• _Assignment_
All lines of the entries with "valueNoise" in them must be listed.

• _Provided data_
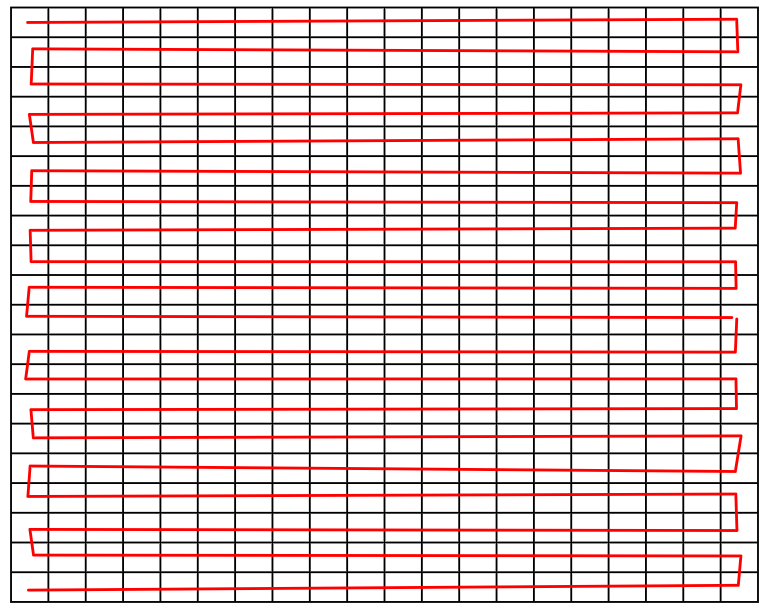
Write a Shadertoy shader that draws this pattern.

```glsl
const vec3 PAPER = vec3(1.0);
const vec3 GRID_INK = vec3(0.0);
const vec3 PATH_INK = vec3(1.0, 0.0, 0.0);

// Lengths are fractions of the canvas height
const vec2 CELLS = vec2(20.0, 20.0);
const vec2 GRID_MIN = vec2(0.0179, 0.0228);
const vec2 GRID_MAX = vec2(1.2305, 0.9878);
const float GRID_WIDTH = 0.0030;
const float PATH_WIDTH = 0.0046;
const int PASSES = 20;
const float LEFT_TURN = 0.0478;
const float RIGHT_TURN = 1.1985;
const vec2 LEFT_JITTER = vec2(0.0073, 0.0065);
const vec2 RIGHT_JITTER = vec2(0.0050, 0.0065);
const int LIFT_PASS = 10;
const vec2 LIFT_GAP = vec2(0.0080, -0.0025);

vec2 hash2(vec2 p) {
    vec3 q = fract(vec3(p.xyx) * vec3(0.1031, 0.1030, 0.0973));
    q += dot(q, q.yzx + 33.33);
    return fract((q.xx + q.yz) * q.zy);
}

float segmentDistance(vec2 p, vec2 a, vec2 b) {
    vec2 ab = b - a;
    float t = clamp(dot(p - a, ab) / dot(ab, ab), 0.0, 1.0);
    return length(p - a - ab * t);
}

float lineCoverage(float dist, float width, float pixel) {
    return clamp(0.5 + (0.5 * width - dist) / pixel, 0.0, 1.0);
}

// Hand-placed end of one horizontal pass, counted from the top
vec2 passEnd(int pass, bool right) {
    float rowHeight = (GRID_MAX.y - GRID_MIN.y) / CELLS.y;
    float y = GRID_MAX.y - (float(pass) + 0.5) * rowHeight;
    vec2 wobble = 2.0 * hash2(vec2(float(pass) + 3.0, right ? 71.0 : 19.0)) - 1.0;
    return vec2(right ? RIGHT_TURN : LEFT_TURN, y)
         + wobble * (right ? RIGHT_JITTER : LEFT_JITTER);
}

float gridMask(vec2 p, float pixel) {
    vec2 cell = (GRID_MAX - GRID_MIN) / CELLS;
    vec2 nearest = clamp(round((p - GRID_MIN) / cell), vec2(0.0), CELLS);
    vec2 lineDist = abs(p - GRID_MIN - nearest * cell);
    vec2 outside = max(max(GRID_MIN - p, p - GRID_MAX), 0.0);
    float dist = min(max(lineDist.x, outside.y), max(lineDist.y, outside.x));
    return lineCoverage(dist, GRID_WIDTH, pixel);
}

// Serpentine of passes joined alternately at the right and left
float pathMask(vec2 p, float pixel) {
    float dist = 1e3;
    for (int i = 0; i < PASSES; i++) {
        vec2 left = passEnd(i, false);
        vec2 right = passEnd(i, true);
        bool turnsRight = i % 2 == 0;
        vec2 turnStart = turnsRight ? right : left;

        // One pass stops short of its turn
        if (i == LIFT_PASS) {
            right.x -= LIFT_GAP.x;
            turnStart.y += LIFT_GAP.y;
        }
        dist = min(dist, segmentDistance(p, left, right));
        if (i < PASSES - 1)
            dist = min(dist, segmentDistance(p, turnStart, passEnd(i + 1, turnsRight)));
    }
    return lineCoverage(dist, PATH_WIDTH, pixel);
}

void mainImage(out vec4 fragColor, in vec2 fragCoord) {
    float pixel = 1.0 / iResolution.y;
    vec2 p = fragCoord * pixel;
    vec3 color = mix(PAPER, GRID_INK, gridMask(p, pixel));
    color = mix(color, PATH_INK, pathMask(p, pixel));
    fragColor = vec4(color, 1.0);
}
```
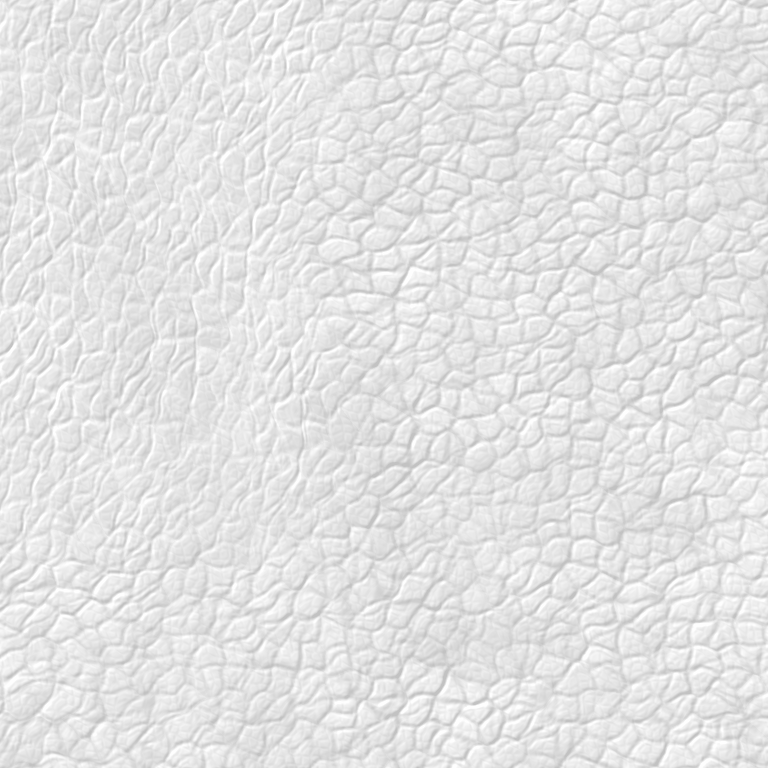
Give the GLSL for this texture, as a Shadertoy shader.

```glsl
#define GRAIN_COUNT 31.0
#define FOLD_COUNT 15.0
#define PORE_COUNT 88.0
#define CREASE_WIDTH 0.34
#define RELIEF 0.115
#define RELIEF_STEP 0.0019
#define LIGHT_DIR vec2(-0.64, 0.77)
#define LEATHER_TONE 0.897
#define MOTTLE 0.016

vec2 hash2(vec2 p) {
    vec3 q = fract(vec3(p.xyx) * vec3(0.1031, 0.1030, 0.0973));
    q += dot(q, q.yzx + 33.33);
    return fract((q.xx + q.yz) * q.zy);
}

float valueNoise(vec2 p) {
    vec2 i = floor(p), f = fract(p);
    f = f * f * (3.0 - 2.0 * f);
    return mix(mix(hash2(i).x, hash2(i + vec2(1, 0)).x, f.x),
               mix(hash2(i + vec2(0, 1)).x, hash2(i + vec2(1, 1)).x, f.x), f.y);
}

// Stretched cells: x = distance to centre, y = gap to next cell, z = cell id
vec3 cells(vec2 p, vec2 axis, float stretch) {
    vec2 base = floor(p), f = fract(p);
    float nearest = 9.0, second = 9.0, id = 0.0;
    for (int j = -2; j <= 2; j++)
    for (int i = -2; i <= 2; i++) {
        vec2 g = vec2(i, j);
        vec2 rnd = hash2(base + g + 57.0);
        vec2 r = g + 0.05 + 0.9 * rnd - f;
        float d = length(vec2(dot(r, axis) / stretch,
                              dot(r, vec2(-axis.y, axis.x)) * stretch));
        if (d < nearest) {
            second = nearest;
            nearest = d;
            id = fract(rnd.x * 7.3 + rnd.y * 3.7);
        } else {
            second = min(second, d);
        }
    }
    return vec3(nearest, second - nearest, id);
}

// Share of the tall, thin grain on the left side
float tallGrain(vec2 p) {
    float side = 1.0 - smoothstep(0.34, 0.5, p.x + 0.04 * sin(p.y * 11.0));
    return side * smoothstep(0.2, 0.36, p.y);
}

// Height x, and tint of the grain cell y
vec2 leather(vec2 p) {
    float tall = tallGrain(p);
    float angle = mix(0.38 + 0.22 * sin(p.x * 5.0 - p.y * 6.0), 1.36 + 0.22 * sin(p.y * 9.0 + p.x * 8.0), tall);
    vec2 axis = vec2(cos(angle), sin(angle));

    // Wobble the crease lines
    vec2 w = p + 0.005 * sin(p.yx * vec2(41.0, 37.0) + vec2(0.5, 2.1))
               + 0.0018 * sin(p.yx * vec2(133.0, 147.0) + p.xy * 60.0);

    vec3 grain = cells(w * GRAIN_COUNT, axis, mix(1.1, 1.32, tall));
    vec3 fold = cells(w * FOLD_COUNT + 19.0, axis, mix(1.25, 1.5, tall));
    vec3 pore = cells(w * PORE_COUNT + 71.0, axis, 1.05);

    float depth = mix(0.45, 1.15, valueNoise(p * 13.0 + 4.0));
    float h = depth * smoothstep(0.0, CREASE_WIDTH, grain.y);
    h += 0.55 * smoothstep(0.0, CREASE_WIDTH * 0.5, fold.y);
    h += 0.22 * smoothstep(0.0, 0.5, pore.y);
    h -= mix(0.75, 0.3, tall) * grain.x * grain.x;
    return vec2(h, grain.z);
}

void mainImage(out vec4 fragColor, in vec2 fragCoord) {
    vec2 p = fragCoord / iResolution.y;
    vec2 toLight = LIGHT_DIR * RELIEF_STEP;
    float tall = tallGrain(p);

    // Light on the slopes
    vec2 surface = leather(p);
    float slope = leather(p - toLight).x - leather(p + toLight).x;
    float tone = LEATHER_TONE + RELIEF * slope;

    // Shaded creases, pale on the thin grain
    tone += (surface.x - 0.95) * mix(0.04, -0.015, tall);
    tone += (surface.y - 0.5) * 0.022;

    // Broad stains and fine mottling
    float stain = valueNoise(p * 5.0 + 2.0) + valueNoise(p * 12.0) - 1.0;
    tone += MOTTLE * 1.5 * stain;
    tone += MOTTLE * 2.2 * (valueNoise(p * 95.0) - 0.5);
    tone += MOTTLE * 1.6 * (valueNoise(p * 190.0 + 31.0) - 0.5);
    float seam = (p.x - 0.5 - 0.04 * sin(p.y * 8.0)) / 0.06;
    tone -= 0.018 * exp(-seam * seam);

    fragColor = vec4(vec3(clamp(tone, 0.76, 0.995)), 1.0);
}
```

• _Exercise solution_
float valueNoise(vec2 p) {
    float depth = mix(0.45, 1.15, valueNoise(p * 13.0 + 4.0));
    float stain = valueNoise(p * 5.0 + 2.0) + valueNoise(p * 12.0) - 1.0;
    tone += MOTTLE * 2.2 * (valueNoise(p * 95.0) - 0.5);
    tone += MOTTLE * 1.6 * (valueNoise(p * 190.0 + 31.0) - 0.5);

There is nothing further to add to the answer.